Copy each line in the data that includes the word "fill".

» **Saved entries**
---+---

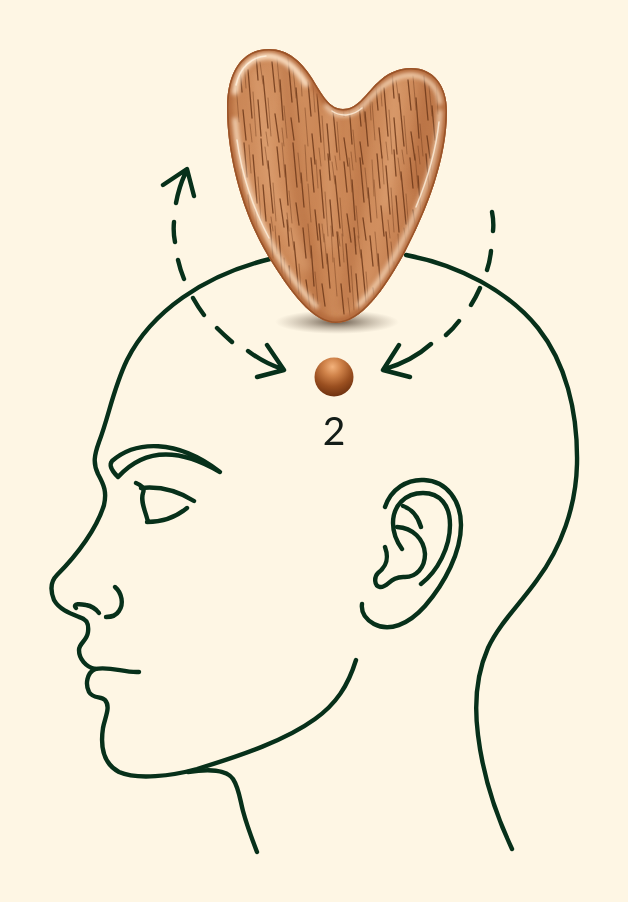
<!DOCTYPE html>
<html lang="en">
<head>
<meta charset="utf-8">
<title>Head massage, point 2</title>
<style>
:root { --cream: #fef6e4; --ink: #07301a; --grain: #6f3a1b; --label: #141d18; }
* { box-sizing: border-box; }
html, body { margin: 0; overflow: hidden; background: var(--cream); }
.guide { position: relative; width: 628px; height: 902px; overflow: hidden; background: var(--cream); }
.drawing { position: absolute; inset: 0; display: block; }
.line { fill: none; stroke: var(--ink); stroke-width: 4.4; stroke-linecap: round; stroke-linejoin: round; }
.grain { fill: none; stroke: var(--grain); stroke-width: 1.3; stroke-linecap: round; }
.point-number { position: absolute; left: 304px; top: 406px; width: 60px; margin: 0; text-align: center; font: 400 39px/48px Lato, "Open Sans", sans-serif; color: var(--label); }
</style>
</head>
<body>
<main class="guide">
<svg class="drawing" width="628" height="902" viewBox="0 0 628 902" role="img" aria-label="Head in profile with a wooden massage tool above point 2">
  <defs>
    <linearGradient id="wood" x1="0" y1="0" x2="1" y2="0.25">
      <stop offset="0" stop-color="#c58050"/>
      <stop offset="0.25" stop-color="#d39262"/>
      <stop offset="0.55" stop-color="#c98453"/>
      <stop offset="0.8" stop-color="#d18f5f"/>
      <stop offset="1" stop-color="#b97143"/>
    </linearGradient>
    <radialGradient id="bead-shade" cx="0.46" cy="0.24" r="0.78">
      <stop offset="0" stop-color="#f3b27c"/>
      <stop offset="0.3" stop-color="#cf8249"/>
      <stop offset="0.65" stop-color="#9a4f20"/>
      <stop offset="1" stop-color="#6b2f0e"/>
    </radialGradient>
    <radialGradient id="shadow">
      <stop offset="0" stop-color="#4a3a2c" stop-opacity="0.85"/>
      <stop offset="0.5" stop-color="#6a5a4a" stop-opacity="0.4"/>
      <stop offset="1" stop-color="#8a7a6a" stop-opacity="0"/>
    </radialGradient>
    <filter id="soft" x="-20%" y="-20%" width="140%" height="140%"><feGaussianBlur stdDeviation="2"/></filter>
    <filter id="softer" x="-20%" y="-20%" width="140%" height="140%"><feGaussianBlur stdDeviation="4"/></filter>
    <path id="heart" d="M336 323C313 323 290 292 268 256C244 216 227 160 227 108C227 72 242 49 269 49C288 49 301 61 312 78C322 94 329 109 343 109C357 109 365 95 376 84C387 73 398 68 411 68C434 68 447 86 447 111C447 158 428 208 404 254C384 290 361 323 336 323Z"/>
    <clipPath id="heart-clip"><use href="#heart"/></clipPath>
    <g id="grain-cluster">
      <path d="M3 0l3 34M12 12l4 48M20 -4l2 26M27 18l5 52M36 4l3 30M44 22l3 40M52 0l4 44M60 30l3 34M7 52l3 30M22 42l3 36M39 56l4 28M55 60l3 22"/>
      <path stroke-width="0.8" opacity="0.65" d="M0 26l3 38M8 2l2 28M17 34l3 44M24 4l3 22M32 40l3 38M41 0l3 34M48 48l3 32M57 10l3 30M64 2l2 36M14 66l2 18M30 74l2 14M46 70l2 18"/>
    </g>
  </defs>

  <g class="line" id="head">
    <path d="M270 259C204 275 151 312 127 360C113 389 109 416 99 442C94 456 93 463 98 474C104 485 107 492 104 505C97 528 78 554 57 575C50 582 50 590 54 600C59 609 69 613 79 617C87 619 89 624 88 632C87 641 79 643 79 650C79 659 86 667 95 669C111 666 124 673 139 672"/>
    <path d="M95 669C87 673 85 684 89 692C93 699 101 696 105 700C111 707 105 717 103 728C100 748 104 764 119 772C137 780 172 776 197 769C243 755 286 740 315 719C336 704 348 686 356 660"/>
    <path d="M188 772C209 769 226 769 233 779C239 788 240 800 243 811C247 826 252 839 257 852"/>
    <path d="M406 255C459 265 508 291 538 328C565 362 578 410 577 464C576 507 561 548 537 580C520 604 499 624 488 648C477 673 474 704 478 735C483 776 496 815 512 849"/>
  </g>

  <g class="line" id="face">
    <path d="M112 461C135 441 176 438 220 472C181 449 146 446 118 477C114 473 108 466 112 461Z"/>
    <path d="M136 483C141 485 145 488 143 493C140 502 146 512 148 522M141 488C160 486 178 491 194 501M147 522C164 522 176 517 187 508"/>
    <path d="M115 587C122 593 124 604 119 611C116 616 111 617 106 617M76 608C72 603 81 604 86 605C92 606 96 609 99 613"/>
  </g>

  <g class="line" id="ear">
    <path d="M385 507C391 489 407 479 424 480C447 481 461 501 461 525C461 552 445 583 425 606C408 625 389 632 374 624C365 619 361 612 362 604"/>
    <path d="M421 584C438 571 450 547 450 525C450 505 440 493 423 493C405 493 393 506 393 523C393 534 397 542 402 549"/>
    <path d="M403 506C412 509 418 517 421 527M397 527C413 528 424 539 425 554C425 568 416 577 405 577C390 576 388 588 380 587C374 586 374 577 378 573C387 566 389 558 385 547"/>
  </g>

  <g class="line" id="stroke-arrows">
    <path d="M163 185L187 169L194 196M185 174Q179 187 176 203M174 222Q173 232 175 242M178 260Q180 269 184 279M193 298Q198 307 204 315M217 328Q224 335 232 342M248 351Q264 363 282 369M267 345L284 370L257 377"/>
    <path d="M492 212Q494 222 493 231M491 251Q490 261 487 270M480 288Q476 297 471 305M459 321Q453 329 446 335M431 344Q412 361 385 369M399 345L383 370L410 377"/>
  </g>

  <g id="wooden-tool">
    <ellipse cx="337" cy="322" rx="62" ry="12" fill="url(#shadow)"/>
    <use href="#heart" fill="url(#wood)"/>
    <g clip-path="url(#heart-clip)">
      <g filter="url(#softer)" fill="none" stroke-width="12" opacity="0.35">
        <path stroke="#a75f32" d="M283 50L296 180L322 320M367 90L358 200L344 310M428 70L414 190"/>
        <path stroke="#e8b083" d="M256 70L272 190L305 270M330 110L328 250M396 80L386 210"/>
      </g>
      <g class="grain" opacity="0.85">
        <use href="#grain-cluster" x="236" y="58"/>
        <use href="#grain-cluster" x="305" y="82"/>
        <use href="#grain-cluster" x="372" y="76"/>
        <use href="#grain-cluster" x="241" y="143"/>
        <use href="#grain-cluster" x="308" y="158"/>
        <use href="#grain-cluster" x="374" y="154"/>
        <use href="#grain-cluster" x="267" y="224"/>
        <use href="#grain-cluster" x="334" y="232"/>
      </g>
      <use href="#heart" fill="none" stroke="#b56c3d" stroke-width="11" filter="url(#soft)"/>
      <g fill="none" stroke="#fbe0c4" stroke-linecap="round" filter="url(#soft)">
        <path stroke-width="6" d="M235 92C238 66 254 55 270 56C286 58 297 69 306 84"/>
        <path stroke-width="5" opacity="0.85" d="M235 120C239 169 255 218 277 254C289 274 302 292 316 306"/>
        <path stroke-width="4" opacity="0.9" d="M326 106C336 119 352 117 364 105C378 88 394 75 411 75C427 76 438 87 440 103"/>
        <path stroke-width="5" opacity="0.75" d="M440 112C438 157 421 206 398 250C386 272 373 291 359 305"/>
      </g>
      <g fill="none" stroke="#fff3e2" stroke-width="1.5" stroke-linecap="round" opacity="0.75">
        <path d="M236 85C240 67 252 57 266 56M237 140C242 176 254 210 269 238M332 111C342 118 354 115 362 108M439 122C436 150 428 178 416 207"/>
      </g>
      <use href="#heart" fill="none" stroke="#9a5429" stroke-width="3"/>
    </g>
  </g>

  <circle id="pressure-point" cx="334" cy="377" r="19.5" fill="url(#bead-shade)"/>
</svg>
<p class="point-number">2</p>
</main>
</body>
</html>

---+---

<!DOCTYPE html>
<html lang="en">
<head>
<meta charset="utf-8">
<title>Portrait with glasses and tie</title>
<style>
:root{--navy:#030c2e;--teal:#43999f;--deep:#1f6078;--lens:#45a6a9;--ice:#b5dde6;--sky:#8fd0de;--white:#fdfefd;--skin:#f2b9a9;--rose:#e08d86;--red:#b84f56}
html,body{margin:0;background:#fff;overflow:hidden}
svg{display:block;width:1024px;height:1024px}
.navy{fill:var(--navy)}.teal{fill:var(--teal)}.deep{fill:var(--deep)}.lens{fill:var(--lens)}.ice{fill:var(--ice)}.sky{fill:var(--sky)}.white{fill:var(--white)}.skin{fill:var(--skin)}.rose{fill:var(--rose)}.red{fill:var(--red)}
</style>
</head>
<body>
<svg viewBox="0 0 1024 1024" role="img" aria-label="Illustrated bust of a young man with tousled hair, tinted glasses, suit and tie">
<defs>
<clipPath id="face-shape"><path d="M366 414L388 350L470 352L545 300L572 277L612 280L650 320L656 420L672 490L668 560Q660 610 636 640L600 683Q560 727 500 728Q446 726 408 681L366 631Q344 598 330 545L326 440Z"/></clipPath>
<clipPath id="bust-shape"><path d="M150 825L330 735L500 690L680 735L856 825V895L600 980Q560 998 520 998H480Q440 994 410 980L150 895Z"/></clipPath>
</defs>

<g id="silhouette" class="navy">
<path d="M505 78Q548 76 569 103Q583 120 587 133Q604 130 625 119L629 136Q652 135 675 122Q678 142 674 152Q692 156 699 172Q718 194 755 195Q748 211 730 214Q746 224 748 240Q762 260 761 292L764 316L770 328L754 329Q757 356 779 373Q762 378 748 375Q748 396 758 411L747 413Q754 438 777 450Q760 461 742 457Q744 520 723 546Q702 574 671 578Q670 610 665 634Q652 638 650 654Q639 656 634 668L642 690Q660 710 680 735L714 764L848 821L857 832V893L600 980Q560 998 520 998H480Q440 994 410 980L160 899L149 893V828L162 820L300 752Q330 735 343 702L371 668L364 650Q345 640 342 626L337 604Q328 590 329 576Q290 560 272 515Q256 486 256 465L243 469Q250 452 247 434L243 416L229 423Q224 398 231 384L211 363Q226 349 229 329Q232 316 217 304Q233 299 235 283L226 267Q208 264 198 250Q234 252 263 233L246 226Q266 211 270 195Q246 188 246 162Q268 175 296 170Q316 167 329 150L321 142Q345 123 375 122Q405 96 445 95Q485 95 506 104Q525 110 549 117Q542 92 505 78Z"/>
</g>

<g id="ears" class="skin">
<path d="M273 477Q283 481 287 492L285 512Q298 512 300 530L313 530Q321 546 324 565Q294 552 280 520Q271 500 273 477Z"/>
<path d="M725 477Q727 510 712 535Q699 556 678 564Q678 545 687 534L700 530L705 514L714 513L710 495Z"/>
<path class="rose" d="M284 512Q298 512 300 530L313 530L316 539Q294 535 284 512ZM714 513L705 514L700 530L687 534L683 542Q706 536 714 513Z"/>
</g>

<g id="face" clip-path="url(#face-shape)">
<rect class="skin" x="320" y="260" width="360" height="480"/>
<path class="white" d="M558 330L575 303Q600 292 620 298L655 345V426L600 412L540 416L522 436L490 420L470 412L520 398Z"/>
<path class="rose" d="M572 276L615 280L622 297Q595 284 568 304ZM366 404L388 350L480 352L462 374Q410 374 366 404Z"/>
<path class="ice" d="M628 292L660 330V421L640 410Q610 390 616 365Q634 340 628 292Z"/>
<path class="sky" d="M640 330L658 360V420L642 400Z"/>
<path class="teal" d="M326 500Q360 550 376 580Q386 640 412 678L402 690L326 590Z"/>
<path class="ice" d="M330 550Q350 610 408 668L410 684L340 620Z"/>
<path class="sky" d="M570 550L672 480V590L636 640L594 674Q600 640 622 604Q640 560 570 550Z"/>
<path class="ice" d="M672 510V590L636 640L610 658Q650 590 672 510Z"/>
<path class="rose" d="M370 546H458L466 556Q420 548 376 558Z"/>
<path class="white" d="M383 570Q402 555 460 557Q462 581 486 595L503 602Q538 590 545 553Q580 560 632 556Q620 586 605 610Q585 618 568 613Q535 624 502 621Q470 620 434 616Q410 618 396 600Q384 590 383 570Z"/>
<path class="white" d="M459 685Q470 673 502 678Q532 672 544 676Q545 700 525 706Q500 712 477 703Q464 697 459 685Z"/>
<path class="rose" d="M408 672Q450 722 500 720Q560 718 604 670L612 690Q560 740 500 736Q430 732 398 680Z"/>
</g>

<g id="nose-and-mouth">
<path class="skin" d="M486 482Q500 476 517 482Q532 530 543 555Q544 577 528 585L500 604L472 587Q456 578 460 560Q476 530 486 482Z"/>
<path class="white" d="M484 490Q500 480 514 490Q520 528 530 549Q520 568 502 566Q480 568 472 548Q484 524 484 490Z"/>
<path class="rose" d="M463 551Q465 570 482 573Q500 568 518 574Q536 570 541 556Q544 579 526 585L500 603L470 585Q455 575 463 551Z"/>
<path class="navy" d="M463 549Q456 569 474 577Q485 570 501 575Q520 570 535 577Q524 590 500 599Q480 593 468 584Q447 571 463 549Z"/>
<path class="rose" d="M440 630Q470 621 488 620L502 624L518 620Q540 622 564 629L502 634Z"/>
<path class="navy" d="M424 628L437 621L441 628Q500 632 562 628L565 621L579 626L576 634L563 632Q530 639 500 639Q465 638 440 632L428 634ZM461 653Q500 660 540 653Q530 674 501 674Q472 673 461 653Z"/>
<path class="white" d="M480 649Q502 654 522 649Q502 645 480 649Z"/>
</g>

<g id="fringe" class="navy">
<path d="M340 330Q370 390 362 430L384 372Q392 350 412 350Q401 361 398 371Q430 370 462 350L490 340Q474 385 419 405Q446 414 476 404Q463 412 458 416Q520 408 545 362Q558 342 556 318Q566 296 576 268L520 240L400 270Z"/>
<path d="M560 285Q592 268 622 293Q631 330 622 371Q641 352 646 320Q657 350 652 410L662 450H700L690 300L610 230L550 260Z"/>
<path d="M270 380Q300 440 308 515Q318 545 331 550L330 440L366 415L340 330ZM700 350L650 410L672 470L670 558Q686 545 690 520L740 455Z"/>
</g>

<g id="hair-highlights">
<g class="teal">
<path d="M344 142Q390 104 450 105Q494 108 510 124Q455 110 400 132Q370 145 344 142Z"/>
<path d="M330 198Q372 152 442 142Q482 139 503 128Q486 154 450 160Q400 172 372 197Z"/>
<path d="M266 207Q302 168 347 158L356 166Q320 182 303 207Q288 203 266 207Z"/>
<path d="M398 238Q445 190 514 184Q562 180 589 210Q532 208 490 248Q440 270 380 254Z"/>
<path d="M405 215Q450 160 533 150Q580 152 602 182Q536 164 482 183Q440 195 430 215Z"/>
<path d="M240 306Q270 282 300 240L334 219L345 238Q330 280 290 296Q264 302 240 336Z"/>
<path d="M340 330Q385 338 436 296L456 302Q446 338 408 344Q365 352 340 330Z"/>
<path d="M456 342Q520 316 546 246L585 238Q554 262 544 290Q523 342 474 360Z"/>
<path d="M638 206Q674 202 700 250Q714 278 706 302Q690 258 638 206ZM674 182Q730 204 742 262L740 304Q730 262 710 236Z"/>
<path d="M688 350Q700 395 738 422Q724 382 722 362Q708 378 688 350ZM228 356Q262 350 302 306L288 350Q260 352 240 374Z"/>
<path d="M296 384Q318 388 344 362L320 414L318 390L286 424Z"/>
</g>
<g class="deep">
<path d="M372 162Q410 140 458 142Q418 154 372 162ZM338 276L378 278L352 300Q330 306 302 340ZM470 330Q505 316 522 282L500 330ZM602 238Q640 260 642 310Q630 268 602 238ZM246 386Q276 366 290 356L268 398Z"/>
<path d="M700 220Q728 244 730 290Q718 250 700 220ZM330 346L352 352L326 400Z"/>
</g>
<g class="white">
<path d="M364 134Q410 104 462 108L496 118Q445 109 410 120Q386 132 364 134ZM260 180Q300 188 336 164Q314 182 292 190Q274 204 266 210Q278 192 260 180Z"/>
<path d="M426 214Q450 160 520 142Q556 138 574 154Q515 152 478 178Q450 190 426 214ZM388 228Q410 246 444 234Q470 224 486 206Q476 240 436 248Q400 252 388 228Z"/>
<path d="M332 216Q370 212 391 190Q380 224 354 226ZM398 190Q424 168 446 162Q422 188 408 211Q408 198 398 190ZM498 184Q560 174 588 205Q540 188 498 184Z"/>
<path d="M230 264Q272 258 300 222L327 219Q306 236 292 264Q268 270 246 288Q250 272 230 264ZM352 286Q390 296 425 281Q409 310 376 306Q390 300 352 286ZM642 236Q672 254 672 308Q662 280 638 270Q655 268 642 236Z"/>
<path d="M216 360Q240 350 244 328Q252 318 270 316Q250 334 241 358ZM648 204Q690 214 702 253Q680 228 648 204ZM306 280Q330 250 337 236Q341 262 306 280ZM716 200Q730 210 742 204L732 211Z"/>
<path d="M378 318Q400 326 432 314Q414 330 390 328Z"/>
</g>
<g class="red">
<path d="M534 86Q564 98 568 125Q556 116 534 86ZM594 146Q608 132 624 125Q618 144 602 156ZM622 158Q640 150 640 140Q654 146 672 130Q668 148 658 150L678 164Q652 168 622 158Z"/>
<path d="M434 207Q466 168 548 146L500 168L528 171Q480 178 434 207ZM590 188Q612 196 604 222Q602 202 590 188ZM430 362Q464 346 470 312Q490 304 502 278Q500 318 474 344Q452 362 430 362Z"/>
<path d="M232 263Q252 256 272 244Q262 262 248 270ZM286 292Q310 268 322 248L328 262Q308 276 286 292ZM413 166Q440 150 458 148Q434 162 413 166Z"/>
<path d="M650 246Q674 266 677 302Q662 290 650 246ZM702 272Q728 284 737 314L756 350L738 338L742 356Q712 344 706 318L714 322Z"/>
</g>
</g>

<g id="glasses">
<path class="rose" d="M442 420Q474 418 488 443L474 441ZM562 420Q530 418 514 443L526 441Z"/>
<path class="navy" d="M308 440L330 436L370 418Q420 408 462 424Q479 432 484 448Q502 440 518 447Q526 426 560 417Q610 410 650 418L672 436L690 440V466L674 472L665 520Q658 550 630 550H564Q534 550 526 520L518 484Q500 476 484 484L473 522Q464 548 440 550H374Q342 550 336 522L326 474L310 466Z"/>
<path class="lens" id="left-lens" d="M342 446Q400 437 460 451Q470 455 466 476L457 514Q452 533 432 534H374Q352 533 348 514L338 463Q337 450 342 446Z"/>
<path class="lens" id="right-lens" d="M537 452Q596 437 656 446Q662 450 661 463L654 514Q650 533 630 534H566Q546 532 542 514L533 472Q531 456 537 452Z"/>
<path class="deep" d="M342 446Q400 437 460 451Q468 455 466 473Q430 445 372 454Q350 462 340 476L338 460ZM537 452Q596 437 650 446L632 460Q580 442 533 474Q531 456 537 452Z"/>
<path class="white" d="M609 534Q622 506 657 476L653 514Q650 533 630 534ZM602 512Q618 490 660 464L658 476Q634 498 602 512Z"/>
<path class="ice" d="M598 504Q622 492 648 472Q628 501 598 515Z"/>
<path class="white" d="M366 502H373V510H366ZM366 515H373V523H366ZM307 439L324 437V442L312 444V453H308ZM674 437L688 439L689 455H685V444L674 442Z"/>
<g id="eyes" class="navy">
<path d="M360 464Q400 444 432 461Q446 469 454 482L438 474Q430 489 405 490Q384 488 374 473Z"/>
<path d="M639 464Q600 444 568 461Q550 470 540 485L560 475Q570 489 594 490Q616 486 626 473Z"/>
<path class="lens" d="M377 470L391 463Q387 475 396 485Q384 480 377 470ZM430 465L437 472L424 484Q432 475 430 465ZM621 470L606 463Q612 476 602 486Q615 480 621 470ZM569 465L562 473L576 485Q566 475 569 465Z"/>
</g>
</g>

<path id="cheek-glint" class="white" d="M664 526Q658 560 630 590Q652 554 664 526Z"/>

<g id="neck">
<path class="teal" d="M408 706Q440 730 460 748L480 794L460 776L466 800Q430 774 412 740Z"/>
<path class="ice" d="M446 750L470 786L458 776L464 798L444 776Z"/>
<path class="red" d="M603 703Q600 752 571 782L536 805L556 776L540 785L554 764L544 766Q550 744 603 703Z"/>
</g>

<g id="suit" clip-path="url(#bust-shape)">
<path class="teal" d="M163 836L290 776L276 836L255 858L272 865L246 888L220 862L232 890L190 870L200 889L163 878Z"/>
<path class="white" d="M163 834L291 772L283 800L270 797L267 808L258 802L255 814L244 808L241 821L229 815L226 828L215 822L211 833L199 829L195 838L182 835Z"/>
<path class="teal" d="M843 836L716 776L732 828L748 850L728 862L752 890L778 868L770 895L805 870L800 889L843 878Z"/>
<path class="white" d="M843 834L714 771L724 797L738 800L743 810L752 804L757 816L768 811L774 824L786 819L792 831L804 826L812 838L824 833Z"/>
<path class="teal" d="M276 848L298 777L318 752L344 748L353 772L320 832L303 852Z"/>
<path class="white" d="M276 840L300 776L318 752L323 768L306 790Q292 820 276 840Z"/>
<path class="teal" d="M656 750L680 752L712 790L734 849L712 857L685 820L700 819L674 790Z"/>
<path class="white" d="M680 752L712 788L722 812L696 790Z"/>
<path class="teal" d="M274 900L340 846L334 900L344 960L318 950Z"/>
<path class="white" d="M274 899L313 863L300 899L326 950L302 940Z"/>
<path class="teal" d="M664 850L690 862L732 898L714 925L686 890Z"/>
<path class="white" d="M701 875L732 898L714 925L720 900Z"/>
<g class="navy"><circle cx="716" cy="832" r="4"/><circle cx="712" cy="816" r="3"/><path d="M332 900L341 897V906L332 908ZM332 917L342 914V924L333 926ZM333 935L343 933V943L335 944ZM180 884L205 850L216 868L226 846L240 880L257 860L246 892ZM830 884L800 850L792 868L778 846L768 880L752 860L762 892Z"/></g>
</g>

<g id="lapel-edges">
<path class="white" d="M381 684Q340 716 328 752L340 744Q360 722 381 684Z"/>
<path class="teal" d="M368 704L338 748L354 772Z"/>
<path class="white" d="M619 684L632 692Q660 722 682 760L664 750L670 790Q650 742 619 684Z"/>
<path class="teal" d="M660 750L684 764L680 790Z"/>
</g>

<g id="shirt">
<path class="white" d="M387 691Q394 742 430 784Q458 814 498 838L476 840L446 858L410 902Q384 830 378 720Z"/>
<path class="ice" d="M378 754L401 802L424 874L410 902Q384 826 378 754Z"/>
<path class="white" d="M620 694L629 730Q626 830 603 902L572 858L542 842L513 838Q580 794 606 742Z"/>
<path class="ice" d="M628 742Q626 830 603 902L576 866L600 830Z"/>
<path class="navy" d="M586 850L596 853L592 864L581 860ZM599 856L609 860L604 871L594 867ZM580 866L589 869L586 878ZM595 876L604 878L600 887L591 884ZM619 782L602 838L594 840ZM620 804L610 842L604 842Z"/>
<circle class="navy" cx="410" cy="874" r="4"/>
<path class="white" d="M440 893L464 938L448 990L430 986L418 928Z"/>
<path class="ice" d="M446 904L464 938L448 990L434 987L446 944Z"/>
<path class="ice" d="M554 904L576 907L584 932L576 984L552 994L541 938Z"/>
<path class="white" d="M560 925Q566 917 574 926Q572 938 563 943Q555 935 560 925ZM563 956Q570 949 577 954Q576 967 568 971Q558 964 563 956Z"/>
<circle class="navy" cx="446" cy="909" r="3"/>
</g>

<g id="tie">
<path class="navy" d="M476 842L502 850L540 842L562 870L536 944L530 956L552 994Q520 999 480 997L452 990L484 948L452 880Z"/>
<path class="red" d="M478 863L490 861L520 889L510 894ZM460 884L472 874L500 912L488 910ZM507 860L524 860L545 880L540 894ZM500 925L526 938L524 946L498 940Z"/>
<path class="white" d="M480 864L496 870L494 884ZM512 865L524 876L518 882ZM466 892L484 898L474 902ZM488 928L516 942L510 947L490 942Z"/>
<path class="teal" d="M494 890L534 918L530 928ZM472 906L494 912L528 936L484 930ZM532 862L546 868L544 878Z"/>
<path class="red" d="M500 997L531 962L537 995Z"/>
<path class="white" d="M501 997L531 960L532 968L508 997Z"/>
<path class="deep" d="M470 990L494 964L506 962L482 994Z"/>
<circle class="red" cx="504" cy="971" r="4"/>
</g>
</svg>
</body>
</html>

---+---

» **SOLUTION TO THE EXERCISE**
.line { fill: none; stroke: var(--ink); stroke-width: 4.4; stroke-linecap: round; stroke-linejoin: round; }
.grain { fill: none; stroke: var(--grain); stroke-width: 1.3; stroke-linecap: round; }
    <ellipse cx="337" cy="322" rx="62" ry="12" fill="url(#shadow)"/>
    <use href="#heart" fill="url(#wood)"/>
      <g filter="url(#softer)" fill="none" stroke-width="12" opacity="0.35">
      <use href="#heart" fill="none" stroke="#b56c3d" stroke-width="11" filter="url(#soft)"/>
      <g fill="none" stroke="#fbe0c4" stroke-linecap="round" filter="url(#soft)">
      <g fill="none" stroke="#fff3e2" stroke-width="1.5" stroke-linecap="round" opacity="0.75">
      <use href="#heart" fill="none" stroke="#9a5429" stroke-width="3"/>
  <circle id="pressure-point" cx="334" cy="377" r="19.5" fill="url(#bead-shade)"/>
.navy{fill:var(--navy)}.teal{fill:var(--teal)}.deep{fill:var(--deep)}.lens{fill:var(--lens)}.ice{fill:var(--ice)}.sky{fill:var(--sky)}.white{fill:var(--white)}.skin{fill:var(--skin)}.rose{fill:var(--rose)}.red{fill:var(--red)}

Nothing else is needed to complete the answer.